Before the opening of the second exhibition I had a telephone call from Mr. MacAulay of Winnipeg who had the finest collection in Canada. He asked me to mark the three best Borensteins sold for him, he was buying them. He had seen one of Borenstein’s paintings in Winnipeg and admired it. On the first day of the show Peter Bronfman came in. One of the paintings I had marked sold for MacAulay was the one he would love to own, no other appealed to him as much. I decided to let him have it and marked another, equally good one for Mr. MacAulay. After several months of not having been paid by Peter, I started following up my statements with telephone calls, until one day a chauffeur brought back the Borenstein and left it in my hallway. I furiously telephoned Peter and told him that I found this unacceptable and that the painting would be returned to him promptly. Although he told me he would never do business with me again, and was as good as his word in this regard, he also told me that his wife had not liked the painting when he brought it home. Years later they divorced. Peter told me that Diane, who went to live in Israel, only wanted to take the Borenstein with her. She had gotten to like it!

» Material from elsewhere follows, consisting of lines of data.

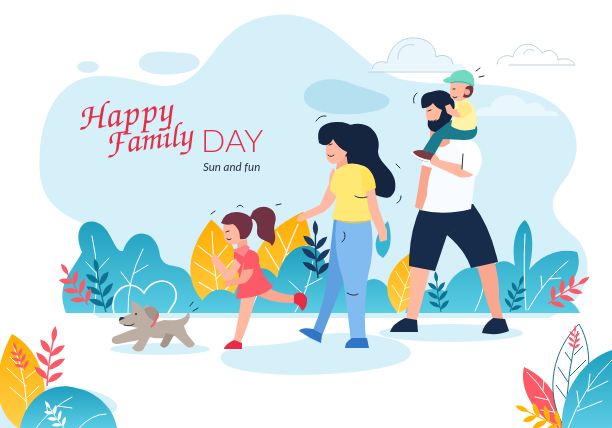
<!DOCTYPE html>
<html lang="en">
<head>
<meta charset="utf-8">
<title>Happy Family Day</title>
<style>
:root{--sky:#d5f0f8;--sky-deep:#b5e0f0;--cloud:#e9f7fc;--line:#bcd3de;--teal:#35b5d4;--teal-dark:#1689a8;--orange:#ffb400;--coral:#fb5a66;--red:#e82c48;--skin:#ffb9a0;--skin-deep:#f9a78f;--navy:#172b4b;--hair:#15243f;--jeans:#82bbf0;--jeans-deep:#5e9fe0;--yellow:#ffe873;--plum:#713344;--dog:#bcaea3;--dog-deep:#a49489;--ink:#263345}
*{box-sizing:border-box;margin:0}
html,body{width:612px;height:428px;overflow:hidden;background:#fff}
.banner{position:relative;width:612px;height:428px;overflow:hidden}
.scene{position:absolute;left:0;top:0;display:block}
.title{font-weight:400;color:var(--red)}
.title span,.tagline{position:absolute;line-height:1;white-space:nowrap}
.script{font-family:"TeX Gyre Chorus",cursive;transform-origin:0 100%;transform:rotate(-6deg)}
.happy{left:79px;top:97px;font-size:38px;letter-spacing:1px}
.family{left:106px;top:124px;font-size:35px}
.day{left:201px;top:124px;font:300 32px/1 Lato,sans-serif;letter-spacing:.3px}
.tagline{left:203px;top:161px;font:italic 400 11.5px/1 Lato,sans-serif;color:var(--ink)}
.vein{fill:none;stroke:#fff;stroke-width:1;stroke-linecap:round}
.detail{fill:none;stroke:var(--ink);stroke-width:1;stroke-linecap:round}
.outline{fill:none;stroke:var(--line);stroke-width:1;stroke-linecap:round}
</style>
</head>
<body>
<main class="banner">
<svg class="scene" width="612" height="428" viewBox="0 0 612 428" role="img" aria-label="A family walking outdoors with their dog">
<defs>
<linearGradient id="bush" x1="0" y1="0" x2="0" y2="1"><stop offset="0" stop-color="#1e9fbe"/><stop offset="1" stop-color="#5accE4"/></linearGradient>
<linearGradient id="leaf" x1="0" y1="0" x2="0" y2="1"><stop offset="0" stop-color="#ffac00"/><stop offset="1" stop-color="#ffd04a"/></linearGradient>
<g id="sprig">
<path d="M0 0Q-2-22 0-44" fill="none" stroke="currentColor" stroke-width="1.3"/>
<g fill="currentColor"><path d="M0-40Q-5-47 0-55Q5-47 0-40ZM-1-30Q-10-31-12-41Q-2-40-1-30ZM-1-27Q8-29 11-39Q1-38-1-27ZM-1-18Q-11-19-14-29Q-3-28-1-18ZM-1-15Q9-17 13-27Q2-26-1-15ZM0-6Q-10-7-14-16Q-3-16 0-6ZM0-3Q9-5 13-14Q2-14 0-3Z"/></g>
</g>
<g id="broad-leaf">
<path d="M0 0C-36-22-32-62 4-94C32-62 30-20 0 0Z"/>
<path class="vein" d="M0 0Q-2-45 3-82M-1-20L-18-34M-1-38L-19-54M0-56L-13-70M-1-16L17-30M-1-34L19-50M0-52L16-66"/>
</g>
</defs>

<g id="backdrop">
<path d="M40 176C36 122 55 76 100 76C148 76 160 97 190 78C214 62 222 20 275 15C338 9 356 70 405 80C448 88 492 78 535 94C582 112 586 154 563 182C545 205 552 218 574 236C596 256 594 300 548 318L100 318C68 302 78 274 96 246C112 218 48 230 40 176Z" fill="var(--sky)"/>
<g fill="var(--sky-deep)">
<path d="M304 98C303 82 329 74 350 83C370 91 397 94 388 105C377 117 306 120 304 98Z"/>
<path d="M139 62C142 47 170 52 185 53C200 54 205 65 193 70C177 77 136 77 139 62Z" opacity=".55"/>
<ellipse cx="88" cy="67" rx="11" ry="6" opacity=".55"/>
</g>
<path d="M474 116C476 107 486 106 490 108C494 92 520 90 526 105C537 98 546 107 545 111C554 109 558 113 559 116Z" fill="var(--cloud)"/>
<path d="M370 71C371 63 380 60 387 63C390 45 402 37 416 38C430 39 436 48 436 57C446 52 453 58 453 64C461 62 466 66 467 71Z" fill="var(--cloud)"/>
<path class="outline" d="M369 72H455M398 59C397 47 407 43 414 45M372 69C373 62 382 60 387 63C390 45 402 37 416 38C430 39 436 48 436 57C444 53 452 57 453 64"/>
<path class="outline" d="M497 64C498 56 507 54 513 57C515 43 534 39 542 53C550 47 558 53 558 60C566 57 573 60 575 65H509M524 54C525 49 531 48 534 51"/>
</g>

<g id="ground" fill="var(--sky)">
<ellipse cx="160" cy="349" rx="50" ry="6"/>
<path d="M221 356C226 342 280 349 306 338C340 326 420 337 410 356C399 378 212 384 221 356Z"/>
<ellipse cx="451" cy="333" rx="72" ry="9"/>
<path d="M0 404C34 376 108 386 117 405C121 418 72 428 40 428H0Z"/>
</g>

<g id="hedges">
<path d="M66 313C54 284 75 268 82 252C72 230 84 217 98 223C112 229 114 253 123 251C132 224 158 230 160 256C166 272 181 260 190 276C198 288 206 300 203 313Z" fill="url(#bush)"/>
<path class="vein" d="M94 313Q100 270 92 236M98 275L86 262M98 270L109 258M128 313Q127 280 143 249M130 284L121 272M133 274L148 265"/>
<use href="#sprig" transform="translate(106 312) rotate(-12)" color="#0d7391"/>
<use href="#sprig" transform="translate(88 305) rotate(-33) scale(.9)" color="var(--coral)"/>
<path d="M114 313C108 291 130 275 144 293C156 272 182 281 175 302L168 313" fill="none" stroke="#fff" stroke-width="1.6"/>
<use href="#broad-leaf" transform="translate(222 313) rotate(-9)" fill="url(#leaf)"/>
<use href="#broad-leaf" transform="translate(268 311) rotate(17) scale(1.12)" fill="url(#leaf)"/>
<path d="M196 313C205 289 221 285 234 294C244 268 265 260 277 278C285 241 318 235 326 265C344 253 360 264 365 282C380 272 393 288 397 313Z" fill="url(#bush)"/>
<path class="vein" d="M295 312Q309 290 313 261M302 293L289 281M305 287L322 278M352 312Q355 288 350 274M250 312Q258 294 262 281"/>
<use href="#sprig" transform="translate(318 278) rotate(-3) scale(1.05)" color="#1a3b60"/>
<use href="#broad-leaf" transform="translate(398 313) rotate(16) scale(.73)" fill="url(#leaf)"/>
<path d="M378 254C372 242 378 231 388 221C393 238 391 250 383 258Z" fill="var(--teal)"/>
<path d="M405 313C412 292 430 285 445 291C454 268 477 260 487 275C494 257 510 260 515 266C511 245 516 226 525 220C535 230 533 253 529 270C543 253 562 248 577 252C584 270 570 291 549 298C560 294 575 301 580 313Z" fill="url(#bush)"/>
<path class="vein" d="M526 310Q523 270 525 234M528 310Q545 279 568 261M475 311Q483 295 484 282M542 288L541 276M549 279L561 278"/>
<use href="#sprig" transform="translate(441 312) rotate(-8) scale(.75)" color="#0d7391"/>
<use href="#sprig" transform="translate(510 312) rotate(20) scale(.7)" color="#0d7391"/>
<use href="#sprig" transform="translate(548 304) rotate(57) scale(.9)" color="var(--coral)"/>
</g>

<g id="dog">
<path d="M164 320Q187 322 188 311Q193 318 184 326L187 334L195 344Q191 350 186 346L175 336Q158 340 150 337L143 350Q137 354 132 348L139 340L118 344Q109 344 113 337L131 330Z" fill="var(--dog)"/>
<path d="M174 335L169 344Q164 351 160 345L166 333Z" fill="var(--dog-deep)"/>
<path d="M143 309Q147 301 151 308Q158 312 155 322Q151 331 138 328L124 325Q116 324 121 318L132 313L131 301Q138 302 143 309Z" fill="var(--dog)"/>
<path d="M144 309Q153 302 159 313Q160 319 154 321Q147 318 144 309Z" fill="var(--dog-deep)"/>
<path d="M119 321Q119 315 125 318Z" fill="var(--ink)"/><circle cx="136" cy="314" r="1" fill="var(--ink)"/>
<path d="M151 327Q157 322 157 314" fill="none" stroke="var(--coral)" stroke-width="2"/>
<path class="detail" d="M190 306L193 302M193 311L198 308M124 325Q130 327 134 324"/>
</g>

<g id="girl">
<path d="M262 283Q274 294 299 296L301 302Q276 306 255 294Z" fill="var(--skin-deep)"/>
<path d="M294 295Q302 289 307 298Q308 307 302 311Q299 304 294 303Z" fill="var(--red)"/>
<path d="M242 290L256 294Q251 320 240 344L233 343Q239 320 242 290Z" fill="var(--skin)"/>
<path d="M234 340L242 343L242 349H224Q225 344 234 340Z" fill="var(--red)"/>
<path d="M253 211C265 201 279 210 275 223C272 233 279 237 272 246C270 239 256 242 257 230C258 223 255 218 249 219Z" fill="var(--plum)"/>
<path d="M237 242L247 239L248 253L238 254Z" fill="var(--skin-deep)"/>
<path d="M224 221Q222 233 225 240Q231 248 240 242L246 234L243 217Z" fill="var(--skin)"/>
<path d="M221 223Q226 209 243 213Q257 217 251 232Q247 241 240 239Q240 228 233 224Q226 226 221 223Z" fill="var(--plum)"/>
<path d="M234 252Q244 246 254 251Q260 254 259 263Q262 276 273 286Q266 297 236 299Q239 285 239 274Q233 263 234 252Z" fill="var(--coral)"/>
<path d="M235 258L229 271L219 258L214 253L211 260L224 279Q230 284 235 275L241 265Z" fill="var(--skin)"/>
<path d="M252 262Q257 274 245 283L226 287L224 282L240 277L244 262Z" fill="var(--skin-deep)"/>
<path d="M246 252Q258 252 257 268L243 270Z" fill="var(--coral)"/>
<path d="M232 250L244 257L250 247L246 245L238 248Z" fill="#ff8588"/>
<path class="detail" d="M226 232L229 231M227 239Q229 241 231 239M237 207Q240 203 243 207M211 214L215 211M276 205L281 204"/>
</g>

<g id="mother">
<path d="M350 125C371 119 382 137 378 151C378 165 399 170 395 190C389 206 377 192 367 194C354 190 341 177 341 154Z" fill="var(--hair)"/>
<path d="M334 168Q329 171 329 184L320 205L299 215L296 220L300 222L324 212Q336 204 340 186Z" fill="var(--skin)"/>
<path d="M339 155L354 158L352 174L336 169Z" fill="var(--skin-deep)"/>
<path d="M328 134Q324 150 327 159Q332 168 342 161L350 148L343 128Z" fill="var(--skin)"/>
<path d="M319 143Q314 123 336 122Q359 121 360 144Q362 160 354 172Q346 168 347 152Q338 148 333 139Q328 149 319 143Z" fill="var(--hair)"/>
<path d="M334 218L356 218Q354 256 340 290L322 336L313 330Q326 300 328 270Z" fill="var(--jeans-deep)"/>
<path d="M313 329L322 334L321 343Q309 338 299 331Q301 327 313 329Z" fill="#2f75c8"/>
<path d="M337 217L370 217Q376 246 368 276Q363 311 366 341L351 342Q347 304 343 279Q332 248 337 217Z" fill="var(--jeans)"/>
<path d="M352 338H367L369 348H345Q345 342 352 338Z" fill="#2f75c8"/>
<path d="M339 168Q350 160 364 166Q374 170 372 184L369 198L372 220Q350 224 332 219L337 197L330 190Q330 175 339 168Z" fill="var(--yellow)"/>
<path d="M365 181L374 181Q376 207 387 230L387 240L380 242L378 232Q366 211 365 181Z" fill="var(--skin)"/>
<path d="M360 169Q374 166 376 188L363 193Z" fill="#ffe15a"/>
<path d="M338 220Q354 226 371 220" fill="none" stroke="#f0c940"/>
<path class="detail" d="M329 145L332 144M328 155Q331 158 334 155M316 121Q320 115 326 116M396 164L400 168M397 203Q401 201 401 196M344 232Q347 238 342 242M367 197Q359 199 355 196M347 293Q354 297 358 294"/>
</g>

<g id="father">
<path d="M412 255L433 257L422 302L416 323L406 321L409 298Z" fill="var(--skin)"/>
<path d="M405 318L417 320L418 332H390Q392 324 405 318Z" fill="var(--navy)"/>
<path d="M475 259L493 257Q500 279 499 299L504 323L495 324L487 302Z" fill="var(--skin-deep)"/>
<path d="M493 318L505 319L509 331Q498 336 482 333Q483 325 493 318Z" fill="var(--navy)"/>
<path d="M421 206L473 204Q490 226 498 262L471 268Q465 250 447 235Q441 253 435 271L409 266Q409 232 421 206Z" fill="var(--navy)"/>
<path d="M432 142Q451 132 470 140Q481 150 476 171L471 209Q444 216 420 210L424 179Q417 160 432 142Z" fill="#f8fbff"/>
<path d="M430 126L448 122L450 143Q440 151 430 144Z" fill="var(--skin-deep)"/>
<path d="M427 101Q424 113 428 123Q436 130 447 119L447 100Z" fill="var(--skin)"/>
<path d="M422 108Q418 93 431 92Q445 87 452 97Q458 106 451 119Q447 132 435 132Q426 130 428 120Q434 123 439 119L442 110Q436 108 433 103Q428 109 422 108Z" fill="var(--hair)"/>
<path d="M422 165L432 168Q427 182 427 195L422 210L415 207L418 190Z" fill="var(--skin-deep)"/>
<path d="M472 157L479 167Q474 180 459 177L431 164L428 155L434 152L440 160L462 165Z" fill="var(--skin)"/>
<path d="M456 143Q475 134 481 153Q484 166 476 176L462 169Q463 157 456 143Z" fill="#fff"/>
<path class="detail" d="M428 111L431 110M431 121Q434 122 436 120M414 103Q412 97 417 93M447 235Q454 233 458 228M462 169L463 154"/>
</g>

<g id="child">
<path d="M450 121Q465 112 477 127Q479 140 464 140L443 139L434 155L423 150L433 134Z" fill="#197b8d"/>
<path d="M423 150L434 154L430 161Q422 163 413 155Q410 150 423 150Z" fill="#7b3c48"/>
<path d="M411 152Q418 160 430 161" fill="none" stroke="#fff" stroke-width="2"/>
<path d="M456 101Q468 96 473 106Q479 119 475 129Q461 133 451 126Z" fill="#fff3a9"/>
<path d="M451 82Q449 94 451 98Q459 105 468 97L471 80Z" fill="var(--skin)"/>
<path d="M466 87Q475 82 473 92Q470 100 463 97Z" fill="var(--plum)"/>
<circle cx="467" cy="92" r="3" fill="var(--skin-deep)"/>
<path d="M443 80Q447 77 450 77Q453 69 465 70Q476 73 474 86Q461 82 451 83Q444 84 443 80Z" fill="#73d9c2"/>
<path d="M450 83Q462 79 474 86" fill="none" stroke="#3db8a4"/>
<path d="M461 109L467 113Q461 122 447 113L445 106L450 104L453 109Z" fill="var(--skin)"/>
<path d="M459 103Q471 99 472 112L463 119L457 111Z" fill="#ffe986"/>
<path class="detail" d="M453 89L455 89M453 97Q455 99 457 97M476 71L480 68M479 77L484 76"/>
</g>

<g id="foreground-left">
<path d="M18 428C-14 405-2 358 12 334C35 346 56 382 38 428Z" fill="url(#leaf)"/>
<path class="vein" d="M27 428Q29 384 13 344M27 402L10 387M26 386L7 368M23 370L10 357M28 397L39 386M26 378L36 370"/>
<use href="#sprig" transform="translate(47 386) rotate(8) scale(1.1)" color="var(--coral)"/>
<use href="#sprig" transform="translate(25 370) rotate(-23) scale(.55)" color="var(--coral)"/>
<path d="M20 428C26 396 53 381 76 388C98 392 114 409 117 428Z" fill="url(#bush)"/>
<path class="vein" d="M36 428Q52 407 72 397M48 414L46 403M58 406L72 408M79 428Q92 414 106 414"/>
<use href="#sprig" transform="translate(64 428) rotate(-35) scale(.6)" color="#fff"/>
</g>

<g id="foreground-right">
<path d="M558 428C532 413 519 387 524 367C548 378 564 402 563 428Z" fill="var(--coral)"/>
<path class="vein" d="M560 428Q550 393 527 372M549 400L535 397M543 390L544 379M554 412L541 410"/>
<path d="M563 425C544 391 553 349 579 324C596 352 590 397 567 426Z" fill="#fff" stroke="#1d6f91"/>
<path d="M566 421Q567 370 578 331M567 400L556 385M568 382L558 367M572 362L565 352M567 396L583 380M570 376L586 360M574 355L583 346" fill="none" stroke="#1d6f91"/>
<path d="M562 428C560 392 583 359 612 350V428Z" fill="url(#bush)"/>
<path class="vein" d="M568 428Q583 387 612 360M579 407L577 391M588 391L590 374M577 411L602 401M588 391L608 381"/>
<use href="#sprig" transform="translate(563 427) rotate(-66) scale(.95)" color="var(--orange)"/>
<use href="#sprig" transform="translate(574 350) rotate(3) scale(.45)" color="var(--coral)"/>
</g>
</svg>
<h1 class="title">
<span class="script happy">Happy</span>
<span class="script family">Family</span>
<span class="day">DAY</span>
</h1>
<p class="tagline">Sun and fun</p>
</main>
</body>
</html>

In October 2010 we received an e-mail from the owner of a Borenstein who, having read this story on our website, claimed to have inherited "The Pink Bouquet". The rest is history and now, fifty years after this picture became one of my grandfather's more costly sales we are proud to be able to show it to a new generation of collectors, a generation that has elevated the art of Sam Borenstein to the more prominent place my grandfather believed - and that we believe - he deserves. Indeed, in recent years the market for the fine works by Borenstein has leaped forward. This is largely due to the conviction of his now late widow, Judith, his daughters Erin & Joyce, who both shared their mother's belief, the influence of private gallery exposure, the institutional validation of museum exhibitions such as Sam Borenstein (Montreal Museum of Fine Arts: 2005), Jewish Painters of Montreal: Witnesses of Their Time, 1930-1948 (Musée national des beaux-arts du Québec and the McCord Museum: 2009-2010), and the preference of today's buyer for artwork with strong colour and visual impact. For those of you who have the opportunity to be in New York City over the coming months, until May 8th there will be an important exhibition called Sam Borenstein and the Colours of Montreal at the Yeshiva University Museum on West 16th Street.
Copyright © Galerie Walter Klinkhoff, 2010